Objective: Young adult substance use is linked with the risk of substance use disorders (SUDs) later in adulthood. Marriage may be part of this pathway because of both selection effects (early substance use reducing marriage) and socialization effects (marriage reducing later substance use and disorder). We examine whether marital status mediates the association between young adult substance use and subsequent SUDs, using causal mediation methods to strengthen inferences. Method: Using panel data from high school seniors in 1990–1998, we examined whether the effects of two exposures (level of alcohol/marijuana use at age 19/20) on the outcomes (alcohol use disorder [AUD]/ marijuana use disorder [MUD], nondisordered use, or abstinence at age 35) were mediated by marital status at age 29/30. Propensity score weights adjusted for potential confounding regarding both the exposures and the mediator. Results: Moderate and heavy alcohol/marijuana use at age 19/20 were associated with higher odds of AUD/MUD and lower odds of abstinence, each relative to nondisordered use, at age 35. The association between heavy alcohol use at age 19/20 and subsequent AUD was partially mediated by being unmarried at age 29/30; the associations between moderate and heavy marijuana use at age 19/20 and subsequent marijuana abstinence were partially mediated by being unmarried at age 29/30. Conclusions: Both selection and socialization effects related to marriage explain the perpetuation of substance use behaviors across adulthood. Selection effects on marriage seem to occur at different thresholds for young adult alcohol and marijuana use.
Bibliographical noteFunding Information:
The analyses and manuscript preparation were funded by National Institute on Drug Abuse Grant R01 DA037902 and National Institute on Alcohol Abuse and Alcoholism Grant R01 AA023504 to Megan E. Patrick. Data collection and manuscript preparation were funded by National Institute on Drug Abuse Grants R01 DA001411 and R01 DA016575. The content here is solely the responsibility of the authors and does not necessarily represent the official views of the sponsors.

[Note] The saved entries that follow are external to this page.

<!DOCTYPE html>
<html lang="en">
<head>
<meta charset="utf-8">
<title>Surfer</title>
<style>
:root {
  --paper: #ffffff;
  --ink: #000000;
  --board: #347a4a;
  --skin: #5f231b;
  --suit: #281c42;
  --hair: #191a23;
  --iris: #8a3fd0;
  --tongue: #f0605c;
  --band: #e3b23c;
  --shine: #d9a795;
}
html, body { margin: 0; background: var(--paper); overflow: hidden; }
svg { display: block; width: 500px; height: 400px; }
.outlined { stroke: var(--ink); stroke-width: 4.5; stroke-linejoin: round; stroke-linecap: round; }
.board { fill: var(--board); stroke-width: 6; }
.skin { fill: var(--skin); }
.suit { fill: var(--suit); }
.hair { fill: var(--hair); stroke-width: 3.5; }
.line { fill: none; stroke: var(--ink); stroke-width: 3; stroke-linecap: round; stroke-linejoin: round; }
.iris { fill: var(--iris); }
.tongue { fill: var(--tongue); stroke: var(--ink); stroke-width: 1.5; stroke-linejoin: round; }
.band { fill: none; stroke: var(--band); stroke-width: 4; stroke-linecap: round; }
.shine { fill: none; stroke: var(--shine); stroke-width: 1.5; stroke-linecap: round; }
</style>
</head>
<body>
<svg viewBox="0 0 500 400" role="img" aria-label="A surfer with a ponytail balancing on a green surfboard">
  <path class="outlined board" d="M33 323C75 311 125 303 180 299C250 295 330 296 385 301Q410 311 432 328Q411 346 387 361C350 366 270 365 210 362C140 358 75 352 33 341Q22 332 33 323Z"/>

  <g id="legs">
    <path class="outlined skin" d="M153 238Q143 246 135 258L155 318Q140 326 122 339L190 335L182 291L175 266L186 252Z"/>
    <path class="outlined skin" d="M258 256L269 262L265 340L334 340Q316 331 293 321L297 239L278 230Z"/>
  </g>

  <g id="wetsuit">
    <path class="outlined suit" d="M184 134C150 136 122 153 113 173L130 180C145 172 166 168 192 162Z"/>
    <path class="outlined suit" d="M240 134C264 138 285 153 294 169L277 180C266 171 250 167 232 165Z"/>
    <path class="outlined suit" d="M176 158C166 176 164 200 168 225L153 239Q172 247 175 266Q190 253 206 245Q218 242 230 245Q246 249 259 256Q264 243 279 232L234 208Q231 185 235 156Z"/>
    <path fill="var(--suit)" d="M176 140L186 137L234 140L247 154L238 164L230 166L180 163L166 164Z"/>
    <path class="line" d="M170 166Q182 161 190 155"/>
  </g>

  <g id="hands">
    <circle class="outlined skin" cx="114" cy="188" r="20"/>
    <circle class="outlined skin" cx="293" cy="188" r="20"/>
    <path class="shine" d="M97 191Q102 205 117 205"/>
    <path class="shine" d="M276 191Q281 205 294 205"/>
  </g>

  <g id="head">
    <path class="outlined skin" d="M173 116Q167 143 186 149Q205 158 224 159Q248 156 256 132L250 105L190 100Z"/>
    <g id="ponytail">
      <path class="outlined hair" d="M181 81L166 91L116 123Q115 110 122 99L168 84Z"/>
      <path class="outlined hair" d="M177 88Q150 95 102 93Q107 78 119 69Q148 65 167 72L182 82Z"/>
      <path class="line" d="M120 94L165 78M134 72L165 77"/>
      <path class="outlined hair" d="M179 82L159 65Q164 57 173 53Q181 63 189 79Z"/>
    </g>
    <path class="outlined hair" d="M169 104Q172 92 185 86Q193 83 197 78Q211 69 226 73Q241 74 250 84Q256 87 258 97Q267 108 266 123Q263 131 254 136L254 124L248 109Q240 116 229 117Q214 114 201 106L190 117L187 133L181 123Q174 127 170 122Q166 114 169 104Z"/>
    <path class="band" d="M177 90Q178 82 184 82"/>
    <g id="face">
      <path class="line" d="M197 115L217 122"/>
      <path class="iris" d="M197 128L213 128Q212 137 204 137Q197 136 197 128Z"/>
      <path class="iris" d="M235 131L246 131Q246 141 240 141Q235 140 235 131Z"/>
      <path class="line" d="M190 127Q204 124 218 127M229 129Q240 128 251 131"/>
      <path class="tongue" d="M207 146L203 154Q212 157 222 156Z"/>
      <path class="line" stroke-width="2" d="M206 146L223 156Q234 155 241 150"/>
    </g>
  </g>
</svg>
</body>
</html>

The authors declare no conflicts of interest. *Correspondence may be sent to Bohyun Joy Jang at the Institute for Social Research, University of Michigan, 426 Thompson St., Ann Arbor, MI 48104, or via email at: email@example.com.